The Vicious Circle of Income Inequality

Almost every culture has some variation on the saying, “rags to rags in three generations.” Whether it’s “clogs to clogs” or “rice paddy to rice paddy,” the message is essentially the same: Starting with nothing, the first generation builds a successful enterprise, which its profligate offspring then manage poorly, so that by the time the grandchildren take over, little value remains.

Much of society’s wealth is created by new enterprises, so the apparent implication of this folk wisdom is that economic inequality should be self-limiting. And for most of the early history of industrial society, it was.
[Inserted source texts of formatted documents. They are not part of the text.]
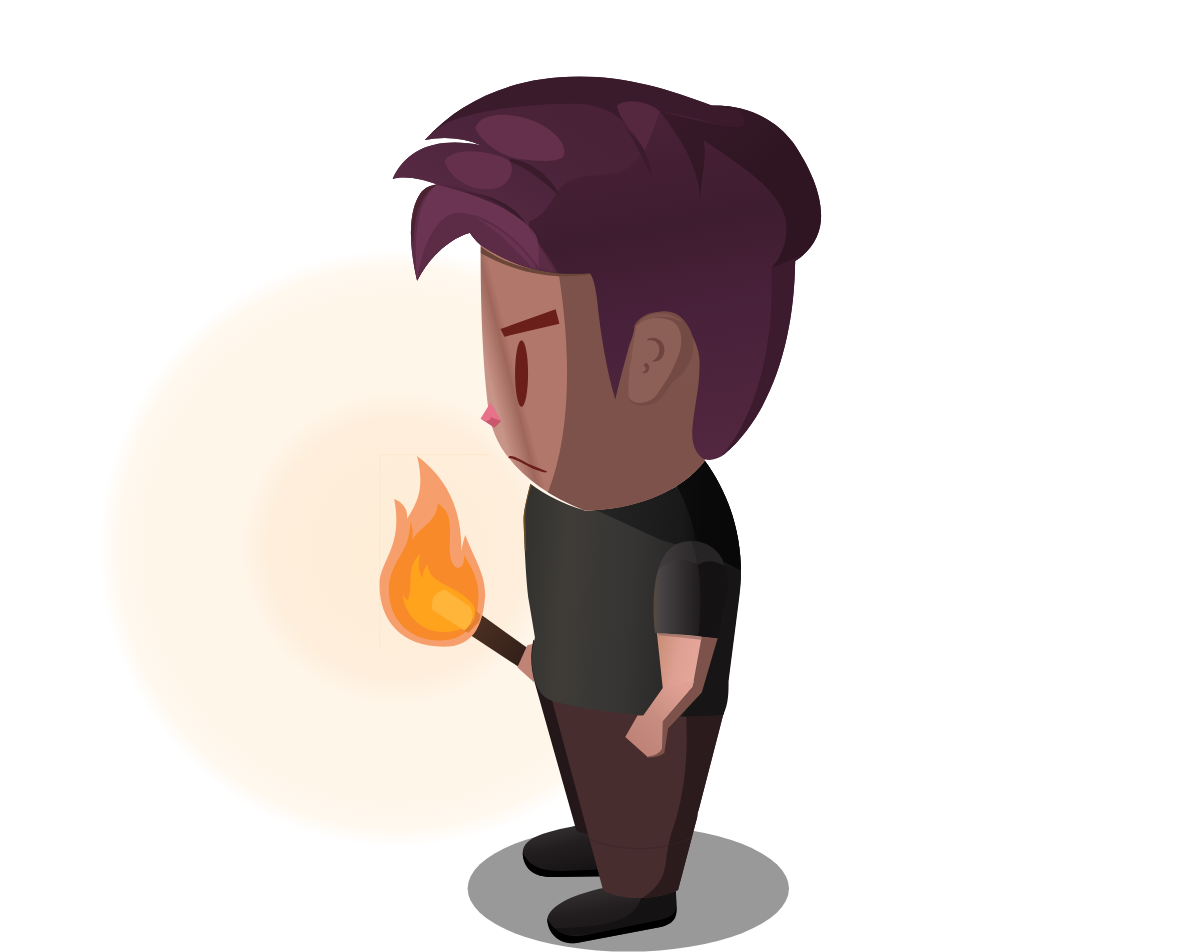
<!DOCTYPE html>
<html lang="en">
<head>
<meta charset="utf-8">
<title>Torch bearer</title>
<style>
:root{
  --paper:#fff; --ground:#999;
  --skin:#b2776b; --skin-shade:#7c524b; --ear:#8d6057; --ear-line:#744a44; --feature:#6a1f1a;
  --hair-top:#3a1b2b; --hair-bun:#2e1521; --hair-edge:#3b1b2d; --hair-gloss:#65304c; --hair-tuft:#6c3453;
  --trouser:#482d2f; --trouser-shade:#2c1b1d; --trouser-far:#241719;
  --flame-outer:#f79f6c; --flame-mid:#f98a2a; --flame-core:#ffa31d; --flame-tip:#ffb43a;
}
html,body{margin:0;height:100%;overflow:hidden;background:var(--paper)}
.artboard{display:block;width:1200px;height:952px}
</style>
</head>
<body>
<svg class="artboard" viewBox="0 0 1568 1244" role="img" aria-label="Frowning figure with purple hair holding a burning torch">
  <defs>
    <radialGradient id="glow-outer"><stop offset=".84" stop-color="#fff6ea"/><stop offset=".94" stop-color="#fff6ea" stop-opacity=".75"/><stop offset="1" stop-color="#fff6ea" stop-opacity="0"/></radialGradient>
    <radialGradient id="glow-inner"><stop offset="0" stop-color="#feedd6"/><stop offset=".8" stop-color="#feeedb"/><stop offset="1" stop-color="#feeedb" stop-opacity="0"/></radialGradient>
    <linearGradient id="face" gradientUnits="userSpaceOnUse" x1="626" y1="440" x2="690" y2="424"><stop offset="0" stop-color="#c79488"/><stop offset=".1" stop-color="#bd877b"/><stop offset=".4" stop-color="#9f675c"/><stop offset=".55" stop-color="#b2776b"/></linearGradient>
    <linearGradient id="hair-back" gradientUnits="userSpaceOnUse" x1="840" y1="130" x2="930" y2="600"><stop offset="0" stop-color="#4a2237"/><stop offset=".35" stop-color="#3f1d30"/><stop offset=".6" stop-color="#48213a"/><stop offset="1" stop-color="#52273f"/></linearGradient>
    <linearGradient id="hair-front" gradientUnits="userSpaceOnUse" x1="790" y1="140" x2="650" y2="345"><stop offset="0" stop-color="#4a2237"/><stop offset=".5" stop-color="#4c243b"/><stop offset="1" stop-color="#5a2b46"/></linearGradient>
    <linearGradient id="hair-bun" x1="0" y1="0" x2="1" y2="1"><stop offset="0" stop-color="#391a2a"/><stop offset=".5" stop-color="#2f1522"/><stop offset="1" stop-color="#2e1521"/></linearGradient>
    <linearGradient id="shirt" gradientUnits="userSpaceOnUse" x1="684" y1="780" x2="968" y2="800"><stop offset="0" stop-color="#33322f"/><stop offset=".18" stop-color="#3f3c38"/><stop offset=".5" stop-color="#353433"/><stop offset=".78" stop-color="#242323"/><stop offset="1" stop-color="#161515"/></linearGradient>
    <linearGradient id="shoulder" gradientUnits="userSpaceOnUse" x1="776" y1="680" x2="968" y2="690"><stop offset="0" stop-color="#252525"/><stop offset=".6" stop-color="#191919"/><stop offset=".75" stop-color="#0d0d0d"/><stop offset="1" stop-color="#090909"/></linearGradient>
    <linearGradient id="sleeve" gradientUnits="userSpaceOnUse" x1="854" y1="0" x2="915" y2="0"><stop offset="0" stop-color="#5a4a40"/><stop offset=".12" stop-color="#4a4546"/><stop offset="1" stop-color="#1f1c1d"/></linearGradient>
    <linearGradient id="arm" gradientUnits="userSpaceOnUse" x1="858" y1="850" x2="915" y2="862"><stop offset="0" stop-color="#c98f78"/><stop offset=".5" stop-color="#dfa093"/><stop offset="1" stop-color="#e5a79a"/></linearGradient>
    <linearGradient id="fist" gradientUnits="userSpaceOnUse" x1="820" y1="985" x2="895" y2="905"><stop offset="0" stop-color="#bb7f73"/><stop offset=".55" stop-color="#c88d81"/><stop offset="1" stop-color="#dfa093"/></linearGradient>
    <linearGradient id="handle" gradientUnits="userSpaceOnUse" x1="612" y1="812" x2="684" y2="860"><stop offset="0" stop-color="#4e3122"/><stop offset="1" stop-color="#33201a"/></linearGradient>
    <linearGradient id="shoe" x1="0" y1="0" x2=".35" y2="1"><stop offset="0" stop-color="#3b3738"/><stop offset=".5" stop-color="#221e1f"/><stop offset="1" stop-color="#171415"/></linearGradient>
    <path id="hair-shape" d="M555 183C605 128 675 100 757 100C820 100 875 117 930 138C975 137 1013 155 1036 186C1058 218 1073 252 1073 282C1073 305 1062 327 1039 341C1038 440 1010 540 946 594C934 603 922 602 917 598C907 590 903 575 905 557C908 525 915 505 914 470C913 455 908 448 905 440C895 415 885 407 868 407C840 408 827 433 820 460C813 485 808 505 804 522C793 485 785 440 780 390C778 375 775 362 771 357C710 362 665 345 628 320C622 315 617 309 614 304C585 312 558 340 545 367C534 320 533 275 550 252C555 245 563 242 571 241C552 234 530 229 513 234C530 195 570 178 629 190C605 180 580 178 555 183Z"/>
    <clipPath id="hair-clip"><use href="#hair-shape"/></clipPath>
    <path id="head-shape" d="M628 310V330C628 420 632 485 638 533C643 590 690 638 764 667C825 667 888 645 921 602L916 430L780 330Z"/>
    <clipPath id="head-clip"><use href="#head-shape"/></clipPath>
    <path id="shirt-shape" d="M693 632C688 652 684 668 684 680C686 730 688 765 691 785L699 833C693 855 694 872 699 890C704 906 711 912 722 916C790 934 870 940 945 934C952 920 952 905 952 890L966 780C974 720 960 655 921 602C890 645 820 667 764 667C740 660 712 647 693 632Z"/>
    <clipPath id="shirt-clip"><use href="#shirt-shape"/></clipPath>
    <path id="leg-shape" d="M720 910L788 1163C805 1176 855 1178 886 1163L911 1068Q911 1062 913 1058L946 930Z"/>
    <clipPath id="leg-clip"><use href="#leg-shape"/></clipPath>
    <path id="sleeve-shape" d="M856 827C850 765 858 707 903 707C938 707 955 738 951 775L938 834C910 830 885 829 856 827Z"/>
    <clipPath id="sleeve-clip"><use href="#sleeve-shape"/></clipPath>
  </defs>

  <g id="torch-glow">
    <circle cx="520" cy="716" r="390" fill="url(#glow-outer)"/>
    <circle cx="520" cy="716" r="208" fill="url(#glow-inner)"/>
  </g>

  <ellipse id="ground-shadow" cx="821" cy="1161" rx="210" ry="82.5" fill="var(--ground)"/>

  <g id="torch">
    <path d="M496 846V594H638" fill="none" stroke="#fde6c6" stroke-width="1"/>
    <path fill="url(#handle)" d="M623 799L691 848L677 871L607 825Z"/>
    <path fill="#c08477" d="M689 843L698 841V892L676 872Z"/>
    <path fill="var(--flame-outer)" d="M545 596C588 628 603 670 603 720C604 712 606 704 608 699C618 727 634 748 634 778C631 820 617 845 580 845C522 845 494 808 496 760C498 732 527 712 515 652C528 657 533 667 532 678C546 655 555 638 545 596Z"/>
    <path fill="var(--flame-mid)" d="M572 658C590 668 588 688 588 705C586 728 591 742 599 742C605 741 607 735 606 725C619 745 625 760 625 775C627 813 610 837 575 837C530 837 508 805 508 770C509 732 537 722 536 681C540 690 540 700 538 706C550 687 570 683 572 658Z"/>
    <path fill="var(--flame-core)" d="M549 724C545 740 548 748 552 755C553 747 555 740 559 738C559 764 598 764 618 790C627 806 612 826 580 826C550 826 530 805 526 777C528 781 530 783 533 784C541 765 529 742 549 724Z"/>
    <path fill="#d97322" opacity=".7" d="M621 798L628 803L626 812L612 827L606 824C618 817 623 808 621 798Z"/>
    <path fill="var(--flame-tip)" d="M582 771L614 793C621 804 617 815 607 824L565 797C562 783 570 771 582 771Z"/>
  </g>

  <g id="far-leg">
    <path fill="url(#shoe)" d="M775 1084L752 1079C715 1087 684 1093 683 1114C684 1135 698 1146 720 1146L790 1145Z"/>
    <path fill="#000" d="M683 1114C683 1135 698 1146 720 1146L790 1145V1136L735 1138C705 1139 690 1130 683 1114Z"/>
    <path fill="var(--trouser-far)" d="M697 836C692 858 694 874 699 893L753 1085Q765 1092 775 1089L765 1040L760 900Z"/>
  </g>

  <g id="near-leg">
    <path fill="url(#shoe)" d="M790 1160C755 1167 716 1182 715 1202C716 1222 733 1235 755 1232L865 1211C879 1207 884 1200 884 1190L883 1158Z"/>
    <path fill="#151213" d="M838 1173C828 1205 790 1212 722 1213C740 1226 765 1222 800 1215L865 1202C879 1198 884 1190 884 1184L883 1163Z"/>
    <path fill="#000" d="M715 1200C716 1222 733 1236 755 1232L865 1211C879 1207 885 1199 884 1184C882 1194 876 1200 863 1202L765 1222C740 1227 722 1217 715 1200Z"/>
    <use href="#leg-shape" fill="var(--trouser)"/>
    <g clip-path="url(#leg-clip)">
      <path fill="var(--trouser-shade)" d="M896 925C900 985 895 1030 882 1075C868 1110 873 1135 863 1150C855 1163 845 1170 833 1178H900L960 920Z"/>
      <path fill="none" stroke="#3a2426" stroke-width="1.5" opacity=".6" d="M768 1095C800 1112 860 1115 903 1095"/>
    </g>
  </g>

  <g id="shirt-body">
    <use href="#shirt-shape" fill="url(#shirt)"/>
    <g clip-path="url(#shirt-clip)">
      <path fill="url(#shoulder)" d="M774 664L860 704Q885 714 910 716L968 745L985 680L921 595L885 637Z"/>
      <path fill="#080808" opacity=".75" d="M884 634C900 665 908 690 910 716L968 745L985 690L921 595Z"/>
      <path fill="#171516" d="M943 738L970 745L945 940H888L915 900L938 834C950 800 952 770 943 738Z"/>
      <path fill="none" stroke="#7b5325" stroke-width="3" opacity=".8" d="M693 634C687 652 684 668 685 682L686 720"/>
    </g>
  </g>

  <g id="near-arm">
    <path fill="var(--skin-shade)" d="M905 826L938 833L917 905L873 952L868 984Q860 990 846 990L840 980L862 930Z"/>
    <path fill="url(#arm)" d="M858 824L917 831L905 897L866 942L840 936L866 899Z"/>
    <path fill="url(#fist)" d="M833 935H841L867 899L907 890L904 898L866 942L865 978Q862 986 846 989L817 963Z"/>
    <use href="#sleeve-shape" fill="url(#sleeve)"/>
    <g clip-path="url(#sleeve-clip)">
      <path fill="#141213" d="M904 707C918 745 917 790 912 840H960V700Z"/>
      <path fill="#373435" opacity=".5" d="M860 745C868 715 890 708 904 707Q910 720 912 738C895 728 875 730 860 745Z"/>
      <path fill="#262425" d="M903 707Q910 722 912 738Q928 728 947 740L935 705Z"/>
    </g>
    <path fill="#8b645b" opacity=".6" d="M860 827Q890 829 917 832L916 836Q888 832 860 830Z"/>
  </g>

  <g id="head">
    <use href="#head-shape" fill="url(#face)"/>
    <g clip-path="url(#head-clip)">
      <path fill="var(--skin-shade)" d="M727 340C745 440 750 560 715 646L764 670L925 660V320Z"/>
      <path fill="#6a4739" d="M625 320C665 350 710 360 775 354V358Q755 361 730 361C690 359 655 346 625 329Z"/>
    </g>
    <g id="face-features" fill="var(--feature)">
      <path d="M654 430L726 404L731 423L659 440Z"/>
      <ellipse cx="681.500" cy="488" rx="8.500" ry="43.500"/>
      <path d="M664 598C667 593 675 598 690 606L715 616Q714 619 704 615C688 610 680 601 664 598Z"/>
      <path fill="#e8728a" d="M641 526L655 550L628 547Z"/>
      <path fill="#c9586f" d="M641 545L655 550L646 559L628 547Z"/>
      <path fill="#e8728a" d="M628 547L641 540V548L634 551Z"/>
    </g>
  </g>

  <g id="hair">
    <use href="#hair-shape" fill="url(#hair-back)"/>
    <g clip-path="url(#hair-clip)">
      <path fill="url(#hair-front)" d="M500 140H862C848 178 838 222 800 227C770 230 748 228 730 248C715 272 712 280 691 290C694 312 716 328 730 358L600 380H500Z"/>
      <path fill="var(--hair-top)" d="M540 190L580 90H760L945 130C980 150 985 165 960 166C925 160 895 150 862 145C845 130 815 128 806 138C810 152 830 178 842 196C822 160 800 139 760 136C700 134 630 142 584 160Z"/>
      <path fill="#55283f" d="M806 138C815 129 850 132 862 146C856 165 848 185 842 197C832 175 810 160 806 138Z"/>
      <path fill="url(#hair-bun)" d="M862 145C895 153 925 162 960 166C975 166 977 155 965 145L930 136L1040 130L1090 280L1045 345L1008 350C1022 335 1030 312 1027 288C1018 245 962 213 919 183C925 205 915 235 915 262C913 220 893 185 862 145Z"/>
      <path fill="#3b1b2b" d="M895 150C925 160 950 167 966 166C977 163 974 152 965 145L930 138Z"/>
      <path fill="var(--hair-edge)" d="M1008 350L1045 335V460L990 580L938 602C990 545 1012 450 1008 350Z"/>
      <g fill="var(--hair-gloss)">
        <path d="M621 167C630 142 680 148 706 162C730 175 742 192 736 205C725 213 700 210 680 208C655 205 628 185 621 167Z"/>
        <path d="M581 210C590 193 635 194 666 210C673 222 667 238 652 245C620 255 585 232 581 210Z"/>
      </g>
      <path fill="var(--hair-top)" d="M666 207C700 212 722 235 733 258C712 238 690 220 666 211Z"/>
      <path fill="var(--hair-edge)" d="M838 190C845 202 850 215 852 231C842 212 830 185 816 164Z"/>
      <path fill="#5b2c46" d="M571 241C610 250 655 265 690 295C698 315 716 335 728 356L628 325L614 304L545 367L535 300L550 250Z"/>
      <path fill="var(--hair-top)" d="M599 250C640 252 672 268 687 292C660 272 632 266 599 254Z"/>
      <path fill="#4a233a" opacity=".75" d="M571 241C610 245 640 252 690 295C655 268 620 258 600 252Z"/>
      <path fill="var(--hair-tuft)" d="M571 241L606 251C650 266 668 276 690 295C712 315 700 330 705 350C675 310 640 280 600 278C570 280 552 320 545 367C540 310 545 262 571 241Z"/>
      <path fill="#5c2c46" d="M545 367C552 325 570 280 597 278C640 280 680 322 701 351C670 345 640 332 614 304C585 312 560 340 545 367Z"/>
      <path fill="#6e3555" opacity=".8" d="M620 284C655 296 685 325 701 350L695 349C672 325 650 300 620 284Z"/>
      <path fill="#381a29" d="M692 290C694 312 716 328 730 356L774 354V362H727C716 335 698 312 690 295Z" opacity=".25"/>
      <path fill="#8f4a32" d="M556 244C540 260 537 285 537 310L531 300L540 250Z"/>
      <path fill="#4a2230" d="M571 241C548 255 541 285 540 318L537 308C538 280 542 258 556 244Z"/>
    </g>
  </g>

  <g id="ear">
    <path fill="var(--ear-line)" d="M829 425C838 411 852 407 868 407C888 408 901 424 905 440C913 465 893 490 878 500C866 518 858 530 842 530C830 530 822 526 821 518Z"/>
    <path fill="#7d534b" d="M905 440C915 458 914 480 912 500L880 505C900 485 909 465 905 440Z"/>
    <path fill="var(--ear)" d="M831 426C842 414 862 413 878 419C892 428 893 448 886 466C877 490 866 505 858 516C848 529 824 530 821 517C820 490 826 460 831 426Z"/>
    <path fill="#7f554d" d="M835 422C842 408 875 402 893 422C880 412 852 412 835 422ZM831 426Q828 445 825 470C820 480 820 500 821 515Q816 480 829 430Z"/>
    <g fill="#6d443e">
      <path d="M846 443C858 437 870 447 868 460C867 468 860 474 852 472C860 468 863 460 861 452C858 445 852 444 846 445Z"/>
      <path d="M843 474C849 475 850 482 846 486Q843 489 839 487C844 485 846 481 841 478Z"/>
    </g>
  </g>
</svg>
</body>
</html>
But no longer. Inequality in the United States has been increasing sharply for more than four decades and shows no signs of retreat. In varying degrees, it’s been the same pattern in other countries.

The economy has been changing, and new forces are causing inequality to feed on itself.

One is that the higher incomes of top earners have been shifting consumer demand in favor of goods whose value stems from the talents of other top earners. Because the wealthy have just about every possession anyone might need, they tend to spend their extra income in pursuit of something special. And, often, what makes goods special today is that they’re produced by people or organizations whose talents can’t be duplicated easily.

Wealthy people don’t choose just any architects, artists, lawyers, plastic surgeons, heart specialists or cosmetic dentists. They seek out the best, and the most expensive, practitioners in each category. The information revolution has greatly increased their ability to find those practitioners and transact with them. So as the rich get richer, the talented people they patronize get richer, too. Their spending, in turn, increases the incomes of other elite practitioners, and so on.